Subject-verb agreement is a fundamental rule of grammar that is often overlooked or misunderstood. It refers to the relationship between the subject and the verb in a sentence, which must agree in terms of number and person. In other words, a singular subject requires a singular verb, while a plural subject requires a plural verb.
For example, consider the following sentence:
The cat jumps over the fence.
In this case, the subject is “cat,” which is singular. Therefore, the verb “jumps” must also be singular to agree with the subject. If we were to use a plural verb instead, such as “jump,” the sentence would be grammatically incorrect.
Similarly, consider the following sentence:
The cats jump over the fence.
In this case, the subject is “cats,” which is plural. Therefore, the verb “jump” must also be plural to agree with the subject. If we were to use a singular verb instead, such as “jumps,” the sentence would again be grammatically incorrect.
Subject-verb agreement is important because it helps to ensure that sentences are clear, concise, and grammatically correct. When the subject and verb do not agree, it can create confusion for the reader or listener and detract from the overall quality of the writing.
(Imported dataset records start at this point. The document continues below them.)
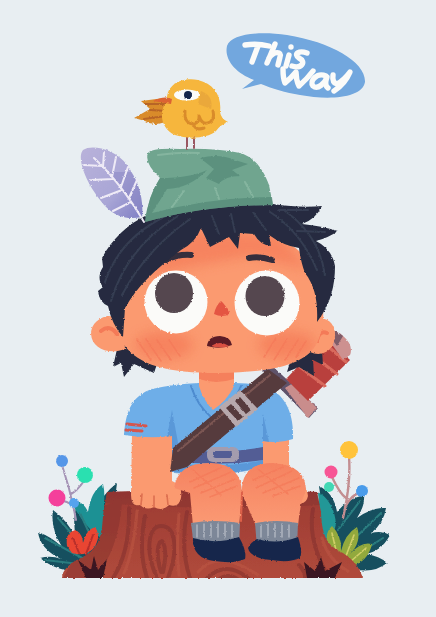
<!DOCTYPE html>
<html lang="en">
<head>
<meta charset="utf-8">
<title>This Way</title>
<style>
:root{--paper:#e8eef2;--sky:#72a7de;--skin:#fb9a70;--blush:#f47a58;--hair:#252b3f;--hair-light:#3b4359;--hat:#6fa58f;--hat-dark:#528775;--bird:#f6b63c;--bird-dark:#d98b2b;--shirt:#6eaee8;--shirt-dark:#4d8bcf;--strap:#573a3d;--log:#a33f34;--log-dark:#81302d;--log-light:#bd5743;--navy:#15274c;--leaf:#14505f;--white:#fbfbf9}
html,body{margin:0;background:var(--paper)}
body{width:436px;height:617px;overflow:hidden}
svg{display:block}
.line{fill:none;stroke-linecap:round;stroke-linejoin:round}
.lettering{stroke:var(--white);stroke-width:5.4}
.skin{fill:var(--skin)}.hair{fill:var(--hair)}.shirt{fill:var(--shirt)}.white{fill:var(--white)}
.strands{stroke:var(--hair-light);stroke-width:2;opacity:.75}
.hatch{stroke:var(--blush);stroke-width:1.6;opacity:.75}
.grain{stroke:var(--log-dark);stroke-width:4;opacity:.55}
.leaf{fill:var(--leaf)}
</style>
</head>
<body>
<svg width="436" height="617" viewBox="0 0 436 617" role="img" aria-label="Boy with a feathered hat and a bird on his head, sitting on a log, beside a speech bubble saying This Way">
<defs>
<filter id="crayon" x="-5%" y="-5%" width="110%" height="110%">
<feTurbulence type="fractalNoise" baseFrequency=".45" numOctaves="2" seed="4" result="noise"/>
<feDisplacementMap in="SourceGraphic" in2="noise" scale="2.4" xChannelSelector="R" yChannelSelector="G"/>
</filter>
<filter id="soft" x="-50%" y="-50%" width="200%" height="200%"><feGaussianBlur stdDeviation="6"/></filter>
<linearGradient id="feather-tone" x1="0" y1="0" x2="1" y2="1"><stop offset="0" stop-color="#b9b2da"/><stop offset=".6" stop-color="#a9a6d6"/><stop offset="1" stop-color="#7f7fc4"/></linearGradient>
<linearGradient id="log-tone" x1="0" y1="0" x2="0" y2="1"><stop offset="0" stop-color="#9c3b33"/><stop offset="1" stop-color="#b04a3b"/></linearGradient>
<linearGradient id="leg-tone" x1="0" y1="0" x2="0" y2="1"><stop offset="0" stop-color="#f58260"/><stop offset="1" stop-color="#fb9a74"/></linearGradient>
<path id="face-shape" d="M122 290C126 250 160 226 214 226C276 226 314 250 321 290C325 312 324 330 316 345C303 366 270 372 219 373C166 373 139 365 124 345C116 332 118 308 122 290Z"/>
<clipPath id="face-clip"><use href="#face-shape"/></clipPath>
<path id="log-shape" d="M107 492Q215 487 317 492L321 512C322 538 328 546 343 553Q358 562 363 578H62C62 570 70 563 81 558C97 550 102 540 103 516Z"/>
<clipPath id="log-clip"><use href="#log-shape"/></clipPath>
</defs>
<rect width="436" height="617" fill="var(--paper)"/>

<g id="speech-bubble">
<path fill="var(--sky)" d="M242 89L254 80C235 73 224 59 227 46C231 34 258 31 287 35C331 42 366 62 365 82C362 99 327 100 300 95C286 93 271 88 261 84Z"/>
<g class="line lettering" aria-label="This Way">
<path d="M245 45Q257 43 269 46M258 46Q255 54 252 62"/>
<path d="M275 44Q271 54 267 63M269 58C274 51 282 51 280 57L278 65"/>
<path d="M289 55L286 66M291 47V47"/>
<path d="M307 53C299 50 293 54 299 58C307 62 301 69 292 66"/>
<path d="M283 69Q283 78 285 83Q291 78 296 72Q296 80 299 86Q307 79 313 71"/>
<path d="M326 76C317 72 309 81 313 86C318 90 325 83 327 77Q324 85 328 88"/>
<path d="M333 75Q332 83 337 84Q344 80 350 72Q345 84 334 91"/>
</g>
</g>

<g id="plants-left" filter="url(#crayon)">
<path class="leaf" d="M100 578L61 569Q50 566 40 558Q51 555 61 559Q40 549 38 532Q52 537 62 547Q50 527 53 510Q67 520 76 538Q72 518 77 504Q88 516 92 534Q92 502 117 483Q115 504 110 522Z"/>
<path fill="#1f9194" d="M70 500Q83 500 88 512Q91 491 103 484Q105 492 104 502L105 540Q87 532 70 500Z"/>
<path class="line" stroke="#2a7d80" stroke-width="2" d="M45 560L88 565M45 538L86 560M58 518L91 556M80 513L96 548"/>
<path class="line" stroke="#a593b6" stroke-width="2" d="M62 465Q71 492 76 520M84 481Q77 491 71 494M58 500Q68 501 73 506"/>
<circle cx="62" cy="461" r="6" fill="#5596e8"/><circle cx="85" cy="475" r="8" fill="#2be0b0"/><circle cx="57" cy="498" r="8.5" fill="#f43f9b"/><circle cx="74" cy="503" r="5" fill="#55a3ee"/>
<path fill="#e94532" d="M67 546Q65 532 76 530Q83 535 83 543Q86 530 95 527Q102 537 93 549Q84 557 72 553Z"/>
<path class="line" stroke="#b62f2c" stroke-width="2" d="M73 538L79 553M93 535L86 554"/>
</g>
<g id="plants-right" filter="url(#crayon)">
<path class="leaf" d="M319 486Q334 493 337 512Q347 499 364 495Q365 506 357 518Q372 507 386 508Q384 523 371 533Q382 530 390 535Q381 552 365 554Q380 556 387 563Q373 574 354 569L330 568Z"/>
<path class="line" stroke="#2a7d80" stroke-width="2" d="M360 501L338 530M381 513L352 541M383 538L355 556"/>
<path fill="#229797" d="M318 492Q334 501 336 524L329 552L321 535Z"/>
<path class="line" stroke="#c38e91" stroke-width="2.4" d="M349 457Q351 483 343 518M332 477Q340 494 346 498M361 492Q351 495 345 507"/>
<circle cx="349" cy="450" r="9" fill="#ffc33b"/><circle cx="331" cy="472" r="6.5" fill="#f75595"/><circle cx="362" cy="491" r="6" fill="#4a9bea"/><circle cx="329" cy="487" r="5" fill="#43d8b4"/>
<path fill="#92a93e" d="M331 552Q322 535 332 526Q342 536 341 551Q345 534 357 527Q362 542 350 554Q361 541 372 544Q368 562 350 567H335Z"/>
<path class="line" stroke="#d1cf67" stroke-width="1.6" d="M332 533L338 559M354 535L344 561M366 548L350 562"/>
</g>

<g id="log" filter="url(#crayon)">
<use href="#log-shape" fill="url(#log-tone)"/>
<g clip-path="url(#log-clip)">
<path fill="var(--log-dark)" opacity=".45" d="M103 490H322V505Q220 512 103 503ZM103 506L122 500Q120 548 94 580H62Z"/>
<path class="line grain" d="M129 508Q130 552 113 578M145 516Q138 551 147 578M187 512Q180 548 190 578M313 509Q307 540 329 578M299 565Q306 572 305 580"/>
<path class="line grain" d="M157 578C144 549 149 526 161 526C178 526 177 555 168 578M161 572C156 556 157 542 162 541Q168 549 163 572M207 578Q226 560 248 578M218 580Q228 572 239 580"/>
<path class="line" stroke="var(--log-light)" stroke-width="3" opacity=".6" d="M137 511Q134 550 124 573M179 514Q176 550 179 575M322 538Q328 560 348 571M198 572Q218 548 258 575"/>
</g>
<path fill="#3a1820" d="M86 578L78 560L91 570L94 556L98 570L107 559L103 578ZM307 578L304 562L315 571L321 557L325 571L342 562L335 578Z"/>
</g>

<g id="sword" filter="url(#crayon)">
<path fill="#5f526b" d="M262 370L270 364L318 408L309 418Z"/>
<path fill="#c98d8c" d="M285 388L293 383L317 408L308 418Z"/>
<path fill="#b9403d" d="M286 379L326 337L350 360L308 401Z"/>
<path class="line" stroke="#d96a5d" stroke-width="3" d="M300 367L325 386M312 355L337 374M324 343L346 362"/>
<path fill="#cd9190" d="M326 336Q331 327 342 335Q354 345 350 355L343 360Z"/>
<path fill="#7e5b67" d="M328 334Q334 328 343 336L337 346Z"/>
</g>

<g id="body" filter="url(#crayon)">
<path class="skin" d="M132 432H172V481Q183 485 181 498Q179 508 169 505Q162 512 154 507Q146 511 140 505Q131 507 131 495ZM262 438H289V480Q307 481 308 496Q306 506 296 502L262 500Z"/>
<path class="line" stroke="#dd6f50" stroke-width="1.6" d="M141 505L142 494M154 507V496M168 505L167 495M297 502L296 494"/>
<path class="shirt" d="M199 383Q174 384 152 389C134 395 126 408 124 435Q149 439 172 436V472Q223 479 263 466V441Q279 444 293 439C294 414 286 393 263 386Q250 383 234 383Z"/>
<path fill="var(--shirt-dark)" opacity=".6" d="M172 410L167 437L172 436V472L187 465L179 448ZM263 414V441L269 442ZM174 463Q220 470 263 460V468Q220 478 174 473Z"/>
<path class="line" stroke="#d5574e" stroke-width="3" d="M127 424L146 426M126 430L142 431"/>
<path class="skin" d="M199 368H234V386Q227 401 213 410Q203 400 199 386Z"/>
<path fill="var(--blush)" opacity=".8" d="M199 368H234V379Q216 385 199 379Z"/>
<path class="line" stroke="var(--shirt-dark)" stroke-width="2" d="M191 386Q197 405 211 417M241 386Q234 405 211 417L212 427"/>
<path fill="#525d95" d="M173 449Q220 455 263 447V460Q220 467 173 461Z"/>
<rect x="207" y="447" width="32" height="15" rx="6" fill="#a49cae"/><rect x="213" y="451" width="19" height="7" rx="3" fill="#525d95"/>
<path fill="var(--strap)" d="M268 369L287 383L187 467L170 472L173 448Z"/>
<path class="line" stroke="#7c5753" stroke-width="2" d="M270 375L178 451"/>
<path fill="#b7a9ad" d="M219 407L240 390L258 409L236 427Z"/>
<path fill="var(--strap)" d="M226 408L231 404L243 417L238 421ZM235 401L240 397L251 410L246 414Z"/>
</g>

<g id="legs" filter="url(#crayon)">
<path fill="url(#leg-tone)" d="M174 488Q178 462 211 463Q242 464 242 494L239 526H193L190 493ZM242 494Q240 463 273 463Q306 465 306 491Q300 502 298 526H256Z"/>
<path class="line hatch" d="M190 482L222 467M194 488L231 472M201 493L235 479M210 497L237 486M192 469L221 495M253 480L283 467M256 488L292 471M263 493L299 478M273 496L300 486M258 469L288 494"/>
<path class="line" stroke="#dd6148" stroke-width="2" d="M242 492L241 521"/>
<path fill="#7d8798" d="M191 523Q214 519 240 523L239 547H194ZM255 523Q277 519 298 523L297 547H257Z"/>
<path class="line" stroke="#acb2bd" stroke-width="1.6" d="M197 525V537M204 524V537M211 524V537M218 524V537M225 524V537M232 525V537M261 525V537M268 524V537M275 524V537M282 524V537M289 525V537"/>
<path fill="var(--navy)" d="M193 538Q216 545 239 537Q247 551 245 559Q235 564 214 561Q192 558 193 538ZM257 539Q277 545 298 537Q303 552 300 558Q290 563 271 560Q250 558 248 548Q251 542 257 539Z"/>
</g>

<g id="head" filter="url(#crayon)">
<path class="hair" d="M119 340L113 367L121 363L124 377L134 364L154 373L158 361ZM291 359L287 372L299 367L314 376L313 360L323 365L321 335Z"/>
<path class="skin" d="M122 318C105 312 91 321 91 334C92 349 109 355 125 349ZM315 320C328 315 336 325 335 337C333 352 321 357 310 352Z"/>
<path class="line" stroke="var(--blush)" stroke-width="4" d="M101 331Q110 324 117 334M327 333Q319 330 317 341"/>
<use href="#face-shape" class="skin"/>
<g clip-path="url(#face-clip)">
<g fill="var(--blush)" filter="url(#soft)" opacity=".7"><ellipse cx="164" cy="345" rx="29" ry="14"/><ellipse cx="287" cy="345" rx="29" ry="14"/><path d="M190 230L280 235L310 270L250 256L140 276Z"/></g>
<path class="line hatch" d="M137 340L151 360M146 339L161 361M157 340L171 360M169 340L180 356M264 357L276 338M274 360L287 339M285 360L298 340M296 357L306 341"/>
</g>
<circle class="white" cx="176" cy="302" r="31.5"/><circle class="white" cx="267" cy="303" r="32.5"/>
<ellipse cx="174" cy="293" rx="19" ry="20" fill="#54474f"/><ellipse cx="265" cy="296" rx="19.5" ry="20" fill="#54474f"/>
<path class="line" stroke="#352f3e" stroke-width="6" stroke-linecap="butt" d="M166 260Q178 254 191 255M249 258Q260 256 272 260"/>
<path fill="#e45443" d="M221 301Q225 304 230 314Q222 318 214 314Q216 305 221 301Z"/>
<path fill="#5b1f28" d="M207 346Q208 336 220 336Q231 337 232 345Q220 350 207 346Z"/>
<path fill="#d94f43" d="M211 346Q220 340 229 346Q220 349 211 346Z"/>
<path class="hair" d="M147 215Q210 199 273 204Q300 208 322 206Q316 219 302 224Q322 226 338 231Q328 238 316 241Q332 249 335 266C335 285 331 304 317 322C318 301 315 286 305 273Q301 263 299 248Q284 246 269 235L271 246Q260 245 254 234L240 233L238 249L229 237L210 247L201 228Q196 242 181 250C157 268 138 285 125 308L123 337Q112 325 108 306Q99 302 98 291L103 287Q96 278 103 267L102 258C112 239 128 224 147 215Z"/>
<path class="line strands" d="M178 216Q127 247 111 301M166 216Q120 238 105 282M190 219Q145 251 122 295M212 216L219 234M231 214L235 232M253 212L266 230M270 212Q301 232 317 270M285 211Q319 235 325 275M278 210L308 210M297 231L325 232"/>
</g>

<g id="feather" filter="url(#crayon)">
<path fill="url(#feather-tone)" d="M142 217C117 222 105 208 95 193C84 177 77 157 83 150C92 144 115 149 127 165C138 180 144 198 142 217Z"/>
<path fill="#8a86c3" opacity=".5" d="M109 172L131 172Q143 189 141 215Z"/>
<path class="line" stroke="#eeeaf6" stroke-width="2" d="M94 158Q121 183 144 222M103 167L104 152M112 177L116 157M121 187L128 167M129 198L137 180M102 166L84 165M113 179L91 180M122 190L101 198M131 202L113 211"/>
</g>
<g id="hat" filter="url(#crayon)">
<path fill="var(--hat)" d="M148 153Q151 148 180 149Q215 148 240 153C255 157 264 171 269 185L273 205Q204 205 145 222Q148 196 160 178Q144 163 148 153Z"/>
<path fill="var(--hat-dark)" opacity=".65" d="M160 178Q190 178 207 170Q190 188 167 189L152 213L145 222Q148 196 160 178ZM200 158Q219 153 235 160L248 164L232 170L240 176Q225 176 219 184L206 178L214 169ZM148 214Q210 197 272 197L273 205Q204 205 145 222Z"/>
<path class="line" stroke="#8fbda7" stroke-width="2" opacity=".7" d="M158 155Q180 152 199 153M184 191L172 207M245 182L253 197M215 188L219 199"/>
</g>

<g id="bird" filter="url(#crayon)">
<path class="line" stroke="#9a5963" stroke-width="2" d="M187 137V149M194 137V148"/>
<path fill="var(--bird-dark)" d="M172 97L141 101L150 109L134 118L145 121Q155 128 172 119Z"/>
<path class="line" stroke="#b86526" stroke-width="2" d="M145 104L170 104M150 110L167 111M144 119L166 116"/>
<path fill="var(--bird)" d="M167 101C166 84 182 77 198 80C214 84 222 96 220 112Q221 119 228 122Q220 125 216 131C207 139 187 139 175 135C161 129 158 112 167 101Z"/>
<path fill="#dc6432" d="M153 101Q164 95 172 99L171 104Z"/>
<ellipse class="white" cx="187" cy="95" rx="13" ry="5.5"/><circle cx="188" cy="95" r="4" fill="var(--navy)"/>
<path fill="#e5a239" d="M201 91Q214 96 211 109L198 104Z" opacity=".7"/>
<path class="line" stroke="var(--bird-dark)" stroke-width="3" d="M185 111Q184 124 194 124Q200 122 199 116Q202 126 210 122Q215 119 213 111M193 124Q196 131 204 128"/>
</g>
</svg>
</body>
</html>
In addition to number and person, subject-verb agreement can also be affected by other factors such as tense and voice. However, understanding the basic rule of agreement between subject and verb is a crucial first step in mastering this aspect of grammar.